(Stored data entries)
________________

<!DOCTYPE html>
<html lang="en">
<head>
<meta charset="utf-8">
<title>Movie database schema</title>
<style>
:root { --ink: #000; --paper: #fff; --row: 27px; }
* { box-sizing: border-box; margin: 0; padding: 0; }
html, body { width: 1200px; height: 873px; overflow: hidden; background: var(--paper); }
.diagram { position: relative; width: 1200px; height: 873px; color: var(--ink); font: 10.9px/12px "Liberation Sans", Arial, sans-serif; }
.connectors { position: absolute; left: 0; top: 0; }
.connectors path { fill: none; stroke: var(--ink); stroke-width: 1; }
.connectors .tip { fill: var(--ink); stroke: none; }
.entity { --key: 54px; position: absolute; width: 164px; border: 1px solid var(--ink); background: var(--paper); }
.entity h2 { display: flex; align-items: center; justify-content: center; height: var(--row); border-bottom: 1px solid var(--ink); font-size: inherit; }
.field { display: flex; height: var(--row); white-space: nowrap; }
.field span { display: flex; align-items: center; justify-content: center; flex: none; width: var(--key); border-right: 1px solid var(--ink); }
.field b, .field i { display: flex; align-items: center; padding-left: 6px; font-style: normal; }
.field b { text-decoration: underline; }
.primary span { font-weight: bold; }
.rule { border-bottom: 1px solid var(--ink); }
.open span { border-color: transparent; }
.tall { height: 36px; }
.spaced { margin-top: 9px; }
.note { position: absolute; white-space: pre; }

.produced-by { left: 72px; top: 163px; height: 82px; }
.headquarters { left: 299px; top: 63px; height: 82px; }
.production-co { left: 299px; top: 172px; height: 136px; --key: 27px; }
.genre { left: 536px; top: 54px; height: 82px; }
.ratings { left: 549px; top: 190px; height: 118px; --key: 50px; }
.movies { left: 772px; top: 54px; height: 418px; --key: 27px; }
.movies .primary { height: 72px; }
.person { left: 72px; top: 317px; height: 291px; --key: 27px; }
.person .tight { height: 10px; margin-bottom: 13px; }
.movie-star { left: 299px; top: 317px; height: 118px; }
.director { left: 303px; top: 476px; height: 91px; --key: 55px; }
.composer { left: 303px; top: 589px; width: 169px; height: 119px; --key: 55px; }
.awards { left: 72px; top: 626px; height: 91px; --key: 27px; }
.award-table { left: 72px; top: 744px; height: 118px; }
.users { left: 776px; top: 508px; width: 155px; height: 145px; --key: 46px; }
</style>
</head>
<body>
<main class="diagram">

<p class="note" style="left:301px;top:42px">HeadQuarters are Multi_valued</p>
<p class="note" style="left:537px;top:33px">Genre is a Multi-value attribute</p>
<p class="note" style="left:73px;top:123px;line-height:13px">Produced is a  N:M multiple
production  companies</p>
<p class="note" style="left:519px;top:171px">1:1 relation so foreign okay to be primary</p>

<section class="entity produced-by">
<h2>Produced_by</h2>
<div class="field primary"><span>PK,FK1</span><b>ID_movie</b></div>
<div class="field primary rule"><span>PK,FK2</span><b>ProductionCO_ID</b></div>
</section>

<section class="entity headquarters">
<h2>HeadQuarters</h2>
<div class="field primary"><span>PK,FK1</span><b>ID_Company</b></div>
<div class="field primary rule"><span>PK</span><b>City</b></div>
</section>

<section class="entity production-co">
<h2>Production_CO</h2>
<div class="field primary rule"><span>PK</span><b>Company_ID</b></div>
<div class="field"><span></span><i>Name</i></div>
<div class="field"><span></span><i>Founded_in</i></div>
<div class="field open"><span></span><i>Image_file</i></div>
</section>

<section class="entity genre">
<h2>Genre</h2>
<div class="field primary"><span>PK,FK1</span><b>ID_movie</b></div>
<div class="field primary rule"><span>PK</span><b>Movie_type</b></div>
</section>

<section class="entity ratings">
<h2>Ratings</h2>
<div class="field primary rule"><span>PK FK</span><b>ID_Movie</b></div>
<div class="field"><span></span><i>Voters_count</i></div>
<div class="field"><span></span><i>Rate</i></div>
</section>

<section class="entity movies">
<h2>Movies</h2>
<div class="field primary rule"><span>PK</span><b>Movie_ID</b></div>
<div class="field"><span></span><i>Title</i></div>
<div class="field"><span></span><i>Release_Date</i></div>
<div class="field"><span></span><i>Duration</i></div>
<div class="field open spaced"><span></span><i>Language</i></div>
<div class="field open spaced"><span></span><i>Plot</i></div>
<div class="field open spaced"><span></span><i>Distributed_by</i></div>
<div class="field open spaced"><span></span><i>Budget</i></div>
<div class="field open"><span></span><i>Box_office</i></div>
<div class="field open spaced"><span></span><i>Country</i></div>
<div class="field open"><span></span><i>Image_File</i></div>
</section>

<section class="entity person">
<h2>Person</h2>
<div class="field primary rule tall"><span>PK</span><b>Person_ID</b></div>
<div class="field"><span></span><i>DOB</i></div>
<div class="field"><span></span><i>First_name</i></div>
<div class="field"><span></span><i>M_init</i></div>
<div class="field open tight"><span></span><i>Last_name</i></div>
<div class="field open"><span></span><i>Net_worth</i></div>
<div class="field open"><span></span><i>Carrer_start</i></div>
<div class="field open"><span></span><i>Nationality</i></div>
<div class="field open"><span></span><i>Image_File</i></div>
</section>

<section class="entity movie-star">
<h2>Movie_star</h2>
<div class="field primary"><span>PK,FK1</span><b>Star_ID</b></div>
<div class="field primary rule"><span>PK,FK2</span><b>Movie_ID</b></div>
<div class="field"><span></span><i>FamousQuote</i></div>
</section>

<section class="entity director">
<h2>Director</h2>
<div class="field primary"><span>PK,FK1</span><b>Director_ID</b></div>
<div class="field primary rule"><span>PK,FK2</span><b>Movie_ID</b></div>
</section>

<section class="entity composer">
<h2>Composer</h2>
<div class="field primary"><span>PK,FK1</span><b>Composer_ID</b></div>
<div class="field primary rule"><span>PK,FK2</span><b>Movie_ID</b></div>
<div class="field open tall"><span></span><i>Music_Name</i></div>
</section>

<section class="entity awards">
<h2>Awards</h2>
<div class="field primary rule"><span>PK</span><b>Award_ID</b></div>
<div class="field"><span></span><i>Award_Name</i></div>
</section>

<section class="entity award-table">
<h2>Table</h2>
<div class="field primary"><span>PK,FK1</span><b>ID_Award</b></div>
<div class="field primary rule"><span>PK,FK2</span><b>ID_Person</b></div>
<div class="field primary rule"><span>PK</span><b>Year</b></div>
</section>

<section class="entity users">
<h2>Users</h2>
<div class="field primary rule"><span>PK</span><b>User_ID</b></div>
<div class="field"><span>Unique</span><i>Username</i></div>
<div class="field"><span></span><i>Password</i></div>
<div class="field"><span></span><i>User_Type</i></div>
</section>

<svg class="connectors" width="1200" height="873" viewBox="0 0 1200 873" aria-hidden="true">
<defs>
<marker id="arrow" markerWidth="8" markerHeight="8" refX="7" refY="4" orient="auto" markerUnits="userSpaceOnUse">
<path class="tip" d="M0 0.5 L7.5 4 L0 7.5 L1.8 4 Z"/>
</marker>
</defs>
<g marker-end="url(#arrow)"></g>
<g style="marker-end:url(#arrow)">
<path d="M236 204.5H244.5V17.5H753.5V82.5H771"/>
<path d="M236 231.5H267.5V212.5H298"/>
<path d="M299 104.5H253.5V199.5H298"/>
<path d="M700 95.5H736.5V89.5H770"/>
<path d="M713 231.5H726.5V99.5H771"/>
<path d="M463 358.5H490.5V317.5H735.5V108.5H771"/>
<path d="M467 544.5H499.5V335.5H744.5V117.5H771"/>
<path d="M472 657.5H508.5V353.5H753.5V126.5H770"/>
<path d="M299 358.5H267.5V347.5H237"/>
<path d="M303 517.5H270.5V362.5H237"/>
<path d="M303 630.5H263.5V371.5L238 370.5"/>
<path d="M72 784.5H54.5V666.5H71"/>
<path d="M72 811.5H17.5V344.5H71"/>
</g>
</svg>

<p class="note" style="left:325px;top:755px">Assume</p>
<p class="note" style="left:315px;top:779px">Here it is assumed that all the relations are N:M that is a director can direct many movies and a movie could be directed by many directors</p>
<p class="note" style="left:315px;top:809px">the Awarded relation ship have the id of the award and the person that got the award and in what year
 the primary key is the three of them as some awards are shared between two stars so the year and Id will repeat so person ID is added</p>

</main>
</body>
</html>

________________

Copy every line of the records above that holds the word "marker".

<marker id="arrow" markerWidth="8" markerHeight="8" refX="7" refY="4" orient="auto" markerUnits="userSpaceOnUse">
</marker>
<g marker-end="url(#arrow)"></g>
<g style="marker-end:url(#arrow)">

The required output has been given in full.